Ticketmaster UK Follows US in Upgrading CAPTCHA, Bane of Ticket-Buyers

Ticketmaster's UK division (Ticketmaster.co.uk and Ticketmaster.ie) has announced that it is doing away with the all-too-familiar, all-too-annoying step in the online ticket-buying process: CAPTCHA, which stands for Completely Automated Public Turing test to tell Computers and Humans Apart.
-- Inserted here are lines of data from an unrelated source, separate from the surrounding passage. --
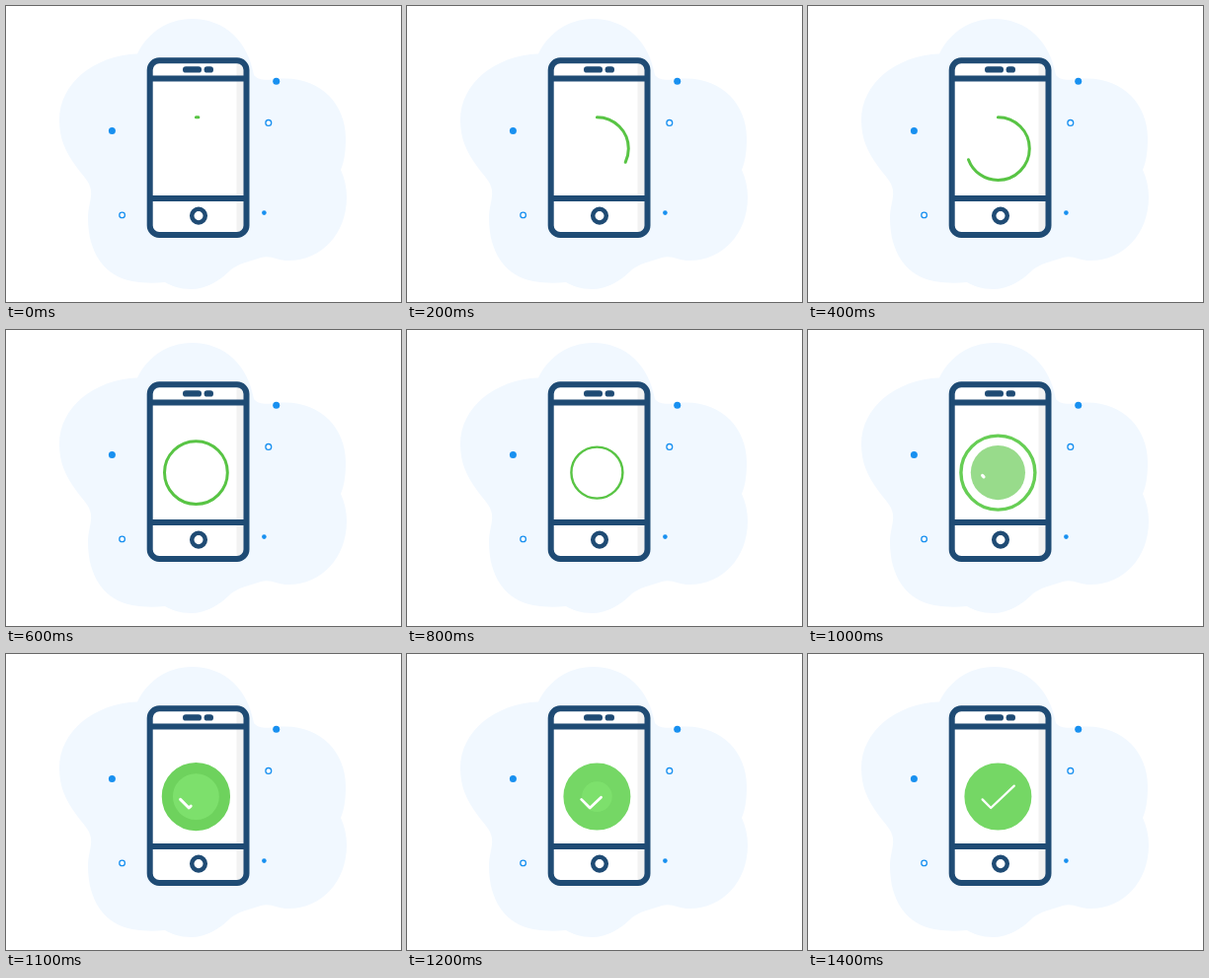
Animation of 400x300 px, one loop 1600 ms. Source, as an HTML page:

```html
<!DOCTYPE html>
<html lang="en">
<head>
<meta charset="utf-8">
<title>Phone check</title>
<style>
html, body { margin: 0; width: 100%; height: 100%; overflow: hidden; background: #fff; }
svg { display: block; width: 100vw; height: 100vh; }
</style>
</head>
<body>
<svg viewBox="0 0 400 300" fill="none">
  <path fill="#f1f8ff" d="M54 116C54 78 90 50 133 48.5C143 28 163 13 188 13C222 13 245 36 251 70C256 76 264 75 275 74C316 70 344 98 344 134C344 146 343 156 339 166C343 175 345 184 345 194C345 230 320 258 286 258C275 258 268 252 258 255C246 259 236 261 228 267C216 279 203 287 187 287C176 287 168 284 161 280C150 281 140 281 128 279C100 274 83 250 83 215C83 203 87 196 86 187C85 178 78 172 72 164C60 148 54 134 54 116Z"/>
  <g fill="#1890f0">
    <circle cx="107.4" cy="126.5" r="3.5"/>
    <circle cx="273.7" cy="76.2" r="3.5"/>
    <circle cx="261.4" cy="209.6" r="2.3"/>
  </g>
  <g fill="#fff" stroke="#1890f0" stroke-width="1.3">
    <circle cx="265.8" cy="118.4" r="2.9"/>
    <circle cx="117.6" cy="211.9" r="2.8"/>
  </g>
  <rect x="145.7" y="55.3" width="97.8" height="176.7" rx="9" fill="#fff"/>
  <path fill="#f2f2f2" d="M233.5 56H242V231H233.5Z"/>
  <g stroke="#1f4b74" stroke-width="6">
    <rect x="145.7" y="55.3" width="97.8" height="176.7" rx="9.5"/>
    <path d="M145 73.4H244M145 195.1H244"/>
    <circle cx="195" cy="212.6" r="6.8" stroke-width="4.5"/>
  </g>
  <g fill="#1f4b74">
    <rect x="179" y="61.2" width="19" height="6.4" rx="3.2"/>
    <rect x="200.6" y="61.2" width="9.4" height="6.4" rx="3.2"/>
  </g>
  <g transform="translate(192.4 144.6)">
    <circle id="disc"/>
    <circle id="ring" transform="rotate(-90)" stroke-linecap="round"/>
    <path id="tick" d="M-15.8 2.8L-7.2 11.4L16.4 -11" pathLength="100" stroke="#fff" stroke-linecap="round" stroke-linejoin="round"/>
  </g>
</svg>
<script>
const LOOP = 1600, STEP = 100, LAST = 14;
const GREEN = [88, 196, 68], PALE = [152, 219, 139], BRIGHT = [125, 224, 108], FINAL = [117, 215, 101];
const [disc, ring, tick] = ["disc", "ring", "tick"].map(id => document.getElementById(id));

const ramp = (s, from, to) => Math.min(1, Math.max(0, (s - from) / (to - from)));
const mix = (a, b, k) => a + (b - a) * k;
const easeOut = k => 1 - (1 - k) ** 3;
const gentle = k => k - 0.025 * Math.sin(2 * Math.PI * k);
const blend = (a, b, k) => `rgb(${a.map((v, i) => Math.round(mix(v, b[i], k))).join(",")})`;

function set(el, attrs) {
  for (const name in attrs) el.setAttribute(name, attrs[name]);
}

function draw(ms) {
  // The picture moves in held steps.
  const s = Math.min(LAST, Math.floor((ms % LOOP) / STEP));
  const shrink = ramp(s, 6, 8), swell = ramp(s, 8, 10), fill = ramp(s, 10, LAST);

  const outer = 33.4 - 6.2 * shrink + 12 * swell - 5.2 * easeOut(ramp(s, 10, 12));
  const width = mix(3 - 0.6 * shrink + swell, outer, fill);
  const r = outer - width / 2;
  const sweep = mix(4.5, 360, gentle(ramp(s, 0, 6))) * Math.PI / 180;
  set(ring, {
    r,
    stroke: blend(GREEN, FINAL, ramp(s, 8, 12)),
    "stroke-width": width,
    "stroke-dasharray": s < 6 ? `${r * sweep} 999` : "none"
  });

  set(disc, {
    r: 27.6 * swell,
    fill: blend(PALE, BRIGHT, ramp(s, 10, 11)),
    opacity: swell
  });

  const drawn = 100 * ramp(s, 9.85, 13.3);
  set(tick, {
    "stroke-width": 3.2 - fill,
    "stroke-dasharray": `${drawn} 200`,
    visibility: drawn > 0 ? "visible" : "hidden"
  });
}

const start = performance.now();
function loop() {
  draw(performance.now() - start);
  requestAnimationFrame(loop);
}
loop();
</script>
</body>
</html>
```
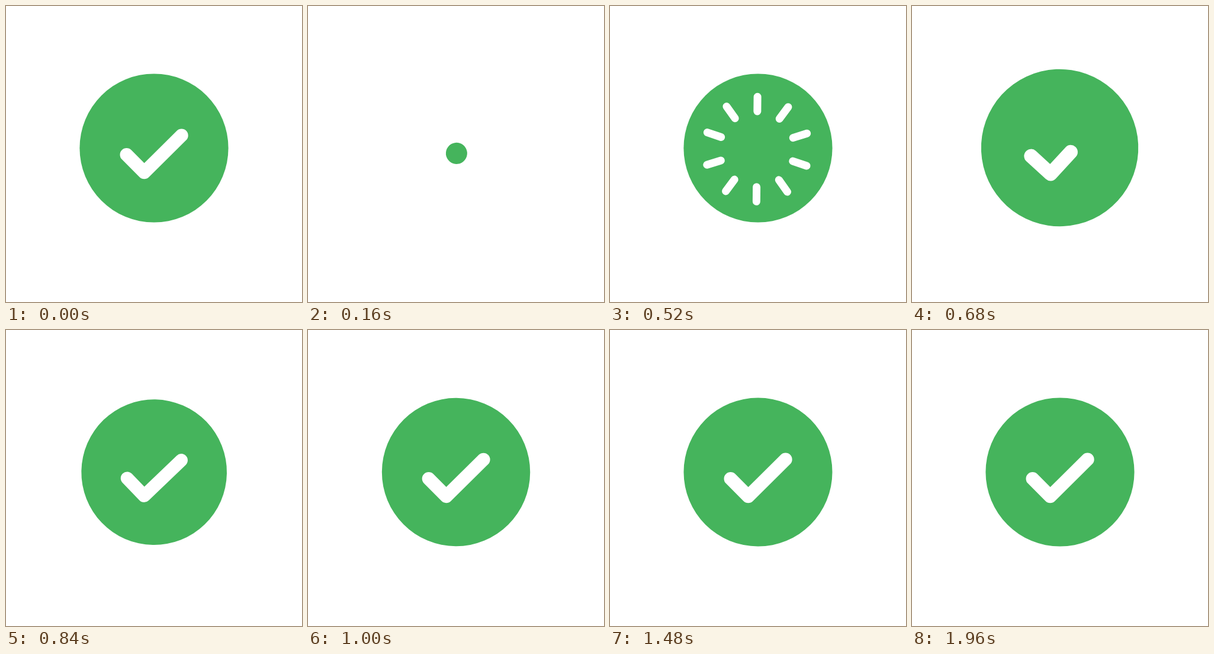
Animation of 500x500 px, one loop 2000 ms. Source, as an HTML page:

```html
<!DOCTYPE html>
<html lang="en">
<head>
<meta charset="utf-8">
<title>Success check</title>
<style>
  html, body { margin: 0; width: 100%; height: 100%; overflow: hidden; background: #fff; }
  svg { display: block; width: 100%; height: 100%; }
  .line { fill: none; stroke: #fff; stroke-linecap: round; stroke-linejoin: round; }
</style>
</head>
<body>
<svg viewBox="0 0 500 500">
  <g id="badge">
    <circle cx="250" cy="240" r="125.6" fill="#45b45c"/>
    <path id="burst" class="line" stroke-width="13" transform="translate(248.25 241.8) rotate(.56)"/>
    <path id="check" class="line" stroke-width="22.4" d="M203.7 251.2L233.5 281.1L296.5 218.6"/>
  </g>
</svg>
<script>
const LOOP = 2000, STEP = 40;
const GROW = [40, 520], DRAW = [546, 760], HEAD = [440, 600], TAIL = [470, 640];
const RAYS = 10, INNER = 48, TRAVEL = 54;

const [badge, burst, check] = ['badge', 'burst', 'check'].map(id => document.getElementById(id));
const checkLength = check.getTotalLength();

const progress = (t, [from, to]) => Math.min(1, Math.max(0, (t - from) / (to - from)));
const smooth = u => u * u * (3 - 2 * u);
const easeOut = u => 1 - (1 - u) ** 2;

// Accelerating growth, then a decaying spring around 1.
function pop(t) {
  if (t < GROW[0]) return 1;
  if (t < GROW[1]) return progress(t, GROW) ** 1.4;
  const s = (t - GROW[1]) / 1000;
  return 1 + 0.14 * Math.sin(4 * Math.PI * s) * Math.exp(-5 * s);
}

function burstPath(t) {
  if (t <= HEAD[0] || t >= TAIL[1]) return '';
  const head = INNER + TRAVEL * easeOut(progress(t, HEAD));
  const tail = INNER + TRAVEL * progress(t, TAIL);
  let d = '';
  for (let i = 0; i < RAYS; i++) {
    const a = i * 2 * Math.PI / RAYS, x = Math.sin(a), y = -Math.cos(a);
    d += `M${x * tail} ${y * tail}L${x * head} ${y * head}`;
  }
  return d;
}

function drawCheck(t) {
  const part = t < GROW[0] ? 1 : smooth(progress(t, DRAW));
  check.style.display = part > 0 ? '' : 'none';
  check.setAttribute('stroke-dasharray', part < 1 ? `${part * checkLength} 1000` : 'none');
}

function render(t) {
  const p = pop(t);
  badge.style.display = p > 0 ? '' : 'none';
  badge.setAttribute('transform',
    `translate(250 250) rotate(${45 * (1 - p)}) scale(${p}) translate(-250 -250)`);
  burst.setAttribute('d', burstPath(t));
  drawCheck(t);
}

const start = performance.now();
function tick() {
  const t = (performance.now() - start) % LOOP;
  render(Math.floor(t / STEP) * STEP);
  requestAnimationFrame(tick);
}
tick();
</script>
</body>
</html>
```
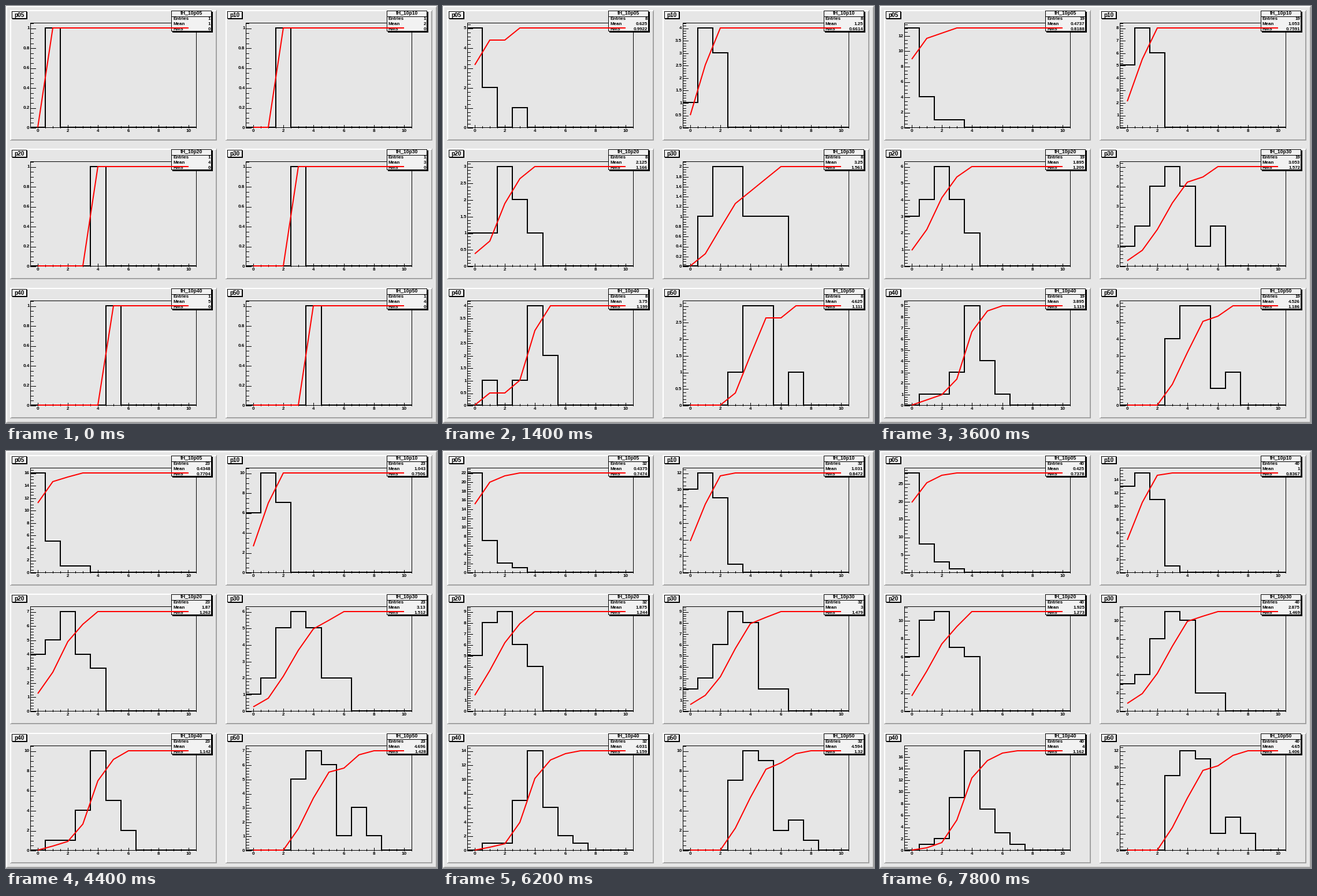
A matplotlib script that plays this animation: 746x722 px, repeating every 8000 ms.

```python
import math

import numpy as np
import matplotlib.pyplot as plt
from matplotlib.animation import FuncAnimation
from matplotlib.patches import Rectangle

W, H, DPI = 746, 722, 64
PT = 72 / DPI                       # points per pixel
FRAMES, STEP_MS = 40, 200
BINS = np.arange(11)
BACK, BOX, DARK = "#e6e6e6", "#f2f2f2", "#a1a1a1"
LEFT, TOP, RIGHT, BASE = 42, 29, 329, 210
UNIT = 26.105                       # pixels per bin

plt.rcParams["font.family"] = "Liberation Sans"
plt.rcParams["font.weight"] = "bold"
plt.rcParams["path.simplify"] = False

fig = plt.figure(figsize=(W / DPI, H / DPI), dpi=DPI)
ax = fig.add_axes([0, 0, 1, 1])
ax.set_xlim(0, W)
ax.set_ylim(H, 0)
ax.axis("off")


def rect(x0, y0, x1, y1, color, z=1):
    ax.add_patch(Rectangle((x0, y0), x1 - x0, y1 - y0, fc=color, lw=0,
                           antialiased=False, zorder=z))


def line(width, color="black", z=2, smooth=False):
    return ax.plot([], [], color=color, lw=width * PT, zorder=z,
                   antialiased=smooth, snap=not smooth,
                   solid_joinstyle="miter", solid_capstyle="butt")[0]


def label(x, y, text="", size=8, ha="center"):
    return ax.text(x, y, text, fontsize=size * PT, ha=ha, va="baseline",
                   zorder=5)


def bevel(x0, y0, x1, y1):
    rect(x0, y0, x1, y1, DARK)
    rect(x0, y0, x1 - 1, y0 + 2, "white")
    rect(x0, y0, x0 + 2, y1 - 1, "white")
    rect(x0 + 2, y0 + 2, x1 - 2, y1 - 2, BACK)


def shadow_box(x0, y0, x1, y1, depth):
    rect(x0 + depth, y0 + depth, x1 + depth, y1 + depth, "black", 4)
    rect(x0, y0, x1, y1, "black", 4)
    rect(x0 + 1, y0 + 1, x1 - 1, y1 - 1, BOX, 4)


def nice_step(span, parts):
    """Round span/parts up to 1, 2 or 5 times a power of ten."""
    raw = span / parts
    power = 10.0 ** math.floor(math.log10(raw) + 1e-9)
    lead = raw / power - 1e-9
    for limit, step in ((1, 1), (2.5 if parts == 10 else 2, 2), (5, 5)):
        if lead <= limit:
            return step * power
    return 10 * power


def set_strokes(artist, strokes):
    """Draw separate two-point strokes, broken by gaps."""
    gap = (np.nan, np.nan)
    points = [p for a, b in strokes for p in (a, b, gap)]
    artist.set_data(*zip(*points))


def deal(first, *goals):
    """Add one draw at a time, moving evenly from goal to goal."""
    draws = [first]
    for goal in goals:
        start = np.bincount(draws, minlength=BINS.size)
        quota = np.pad(goal, (0, BINS.size - len(goal))) - start
        size = quota.sum()
        given = np.zeros(BINS.size)
        for k in range(1, size + 1):
            b = int(np.argmax(quota * k / size - given))
            given[b] += 1
            draws.append(b)
    return draws


class Panel:
    def __init__(self, name, col, row, draws):
        self.draws = draws
        self.dx, self.dy = 373 * col, (0, 240, 481)[row]
        dx, dy = self.dx, self.dy
        bevel(7 + dx, 7 + dy, 365 + dx, 233 + dy)

        x0, x1, y0, y1 = LEFT + dx, RIGHT + dx, TOP + dy, BASE + dy
        rect(x0, y0, x1 + 1, y1 + 1, "black")
        rect(x0 + 1, y0 + 1, x1, y1, BACK)
        set_strokes(line(1), [
            ((self.px(i / 2), y1 + 1),
             (self.px(i / 2), y1 - (2 if i % 4 else 4))) for i in range(22)])
        for v in range(0, 11, 2):
            label(self.px(v), y1 + 8, str(v))

        shadow_box(10 + dx, 9 + dy, 36 + dx, 22 + dy, 1)
        label(22.8 + dx, 19 + dy, name, 10)
        shadow_box(286 + dx, 8 + dy, 356 + dx, 44 + dy, 2)
        rect(286 + dx, 18 + dy, 356 + dx, 19 + dy, "black", 4)
        title = label(321.5 + dx, 15 + dy, "fH_10" + name, 8.5)
        if row == 0:
            title.set_clip_path(Rectangle((280 + dx, 10), 80, 30,
                                          transform=ax.transData))
        self.values = []
        for i, word in enumerate(("Entries", "Mean", "RMS")):
            y = 24 + 9 * i + dy
            label(289 + dx, y, word, ha="left")
            self.values.append(label(354 + dx, y, ha="right"))

        self.ticks = line(1)
        self.hist = line(2, z=3)
        self.curve = line(2, "#ff0000", 6, smooth=True)
        self.scale = [label(40.5 + dx, 0, ha="right") for _ in range(14)]

    def px(self, v):
        return LEFT + self.dx + (v + .5) * UNIT

    def show(self, n):
        counts = np.bincount(self.draws[:n], minlength=BINS.size)
        peak = counts.max()
        top = 1.05 * peak

        def py(v):
            return BASE + .1 + self.dy - v * (BASE - TOP) / top

        edges = np.repeat(np.arange(BINS.size + 1) - .5, 2)[1:-1]
        self.hist.set_data(self.px(edges), py(np.repeat(counts, 2)))
        self.curve.set_data(np.round(self.px(BINS)),
                            np.round(py(np.cumsum(counts) * peak / n)))

        step = nice_step(top, 10)
        minor = nice_step(step, 5)
        per = round(step / minor)
        x = LEFT + self.dx
        heights = [py(i * minor) + 1 for i in range(int(top / minor + 1e-6) + 1)]
        set_strokes(self.ticks, [((x, y), (x + (5 if i % per else 9), y))
                                 for i, y in enumerate(heights)])

        last = int(top / step + 1e-6)
        for i, text in enumerate(self.scale):
            text.set_text("%g" % round(i * step, 6) if i <= last else "")
            text.set_y(py(min(i, last) * step) + 2.7)

        mean = (BINS * counts).sum() / n
        rms = math.sqrt(max(0, (BINS ** 2 * counts).sum() / n - mean ** 2))
        for text, v in zip(self.values, (n, mean, rms)):
            text.set_text("%.4g" % v)


bevel(0, 0, W, H)

# First draw, then the histogram after 12 and after 40 draws.
panels = [
    Panel("p05", 0, 0, deal(1, (8, 3, 0, 1), (28, 8, 3, 1))),
    Panel("p10", 1, 0, deal(2, (2, 6, 4), (13, 15, 11, 1))),
    Panel("p20", 0, 1, deal(4, (2, 2, 4, 3, 1), (6, 10, 11, 7, 6))),
    Panel("p30", 1, 1, deal(3, (0, 1, 3, 3, 2, 1, 2),
                            (3, 4, 8, 11, 10, 2, 2))),
    Panel("p40", 0, 2, deal(5, (0, 1, 0, 1, 6, 3, 1),
                            (0, 1, 2, 9, 17, 7, 3, 1))),
    Panel("p50", 1, 2, deal(4, (0, 0, 0, 2, 4, 4, 0, 2),
                            (0, 0, 0, 9, 12, 11, 2, 4, 2))),
]


def update(frame):
    for panel in panels:
        panel.show(frame + 1)
    return []


anim = FuncAnimation(fig, update, frames=FRAMES, interval=STEP_MS,
                     init_func=lambda: update(0), repeat=True,
                     repeat_delay=0, blit=False)
plt.show()
```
Live Nation Entertainment has replaced the hard-to-read sequences of words and/or numbers -- often described as "squiggly" -- with a new solution that also aims to prevent bots from acquiring tickets to events. Solve Media's Type-In program accomplishes the same goal, requiring fans in the UK and Ireland to enter familiar phrases or answer multiple-choice questions before purchasing tickets. Besides being easier for users to decipher, the new method has also proven more effective at blocking bots. 

“Ticketmaster is passionate about the fan experience and we are always looking at how we can make buying tickets a better and fairer experience for our customers,” commented Mark Yovich, president of Ticketmaster International, in a statement. “While an important step in blocking bots, we know the current CAPTCHA solution can be a frustrating part of buying tickets for fans.”

Added Ari Jacoby, CEO of Solve Media, "At Solve Media, we take complex problems and create simple solutions. With our proprietary TYPE-IN technology, fans can solve CAPTCHAs in half the time it takes to decipher the outmoded squiggly numbers and letters. Our security platform makes it difficult for bots to affect the system, allowing for better user experience and premium branding opportunities."

In 2013, to address issues like scalping and counterfeiting, Ticketmaster introduced a digital-transfer platform to North America, which digitized every ticket and allowed ticket buyers to directly transfer their purchases to others cost-free. Though the unsanctioned distribution of tickets has been around for decades, bots have changed the name of the game, as one ticket scalper told Billboard in a candid 2012 interview. "I met a guy who told me he had 600 modems in his piece of crap strip mall store that generated so much heat the neighbor couldn't get their temperature right," said the anonymous source.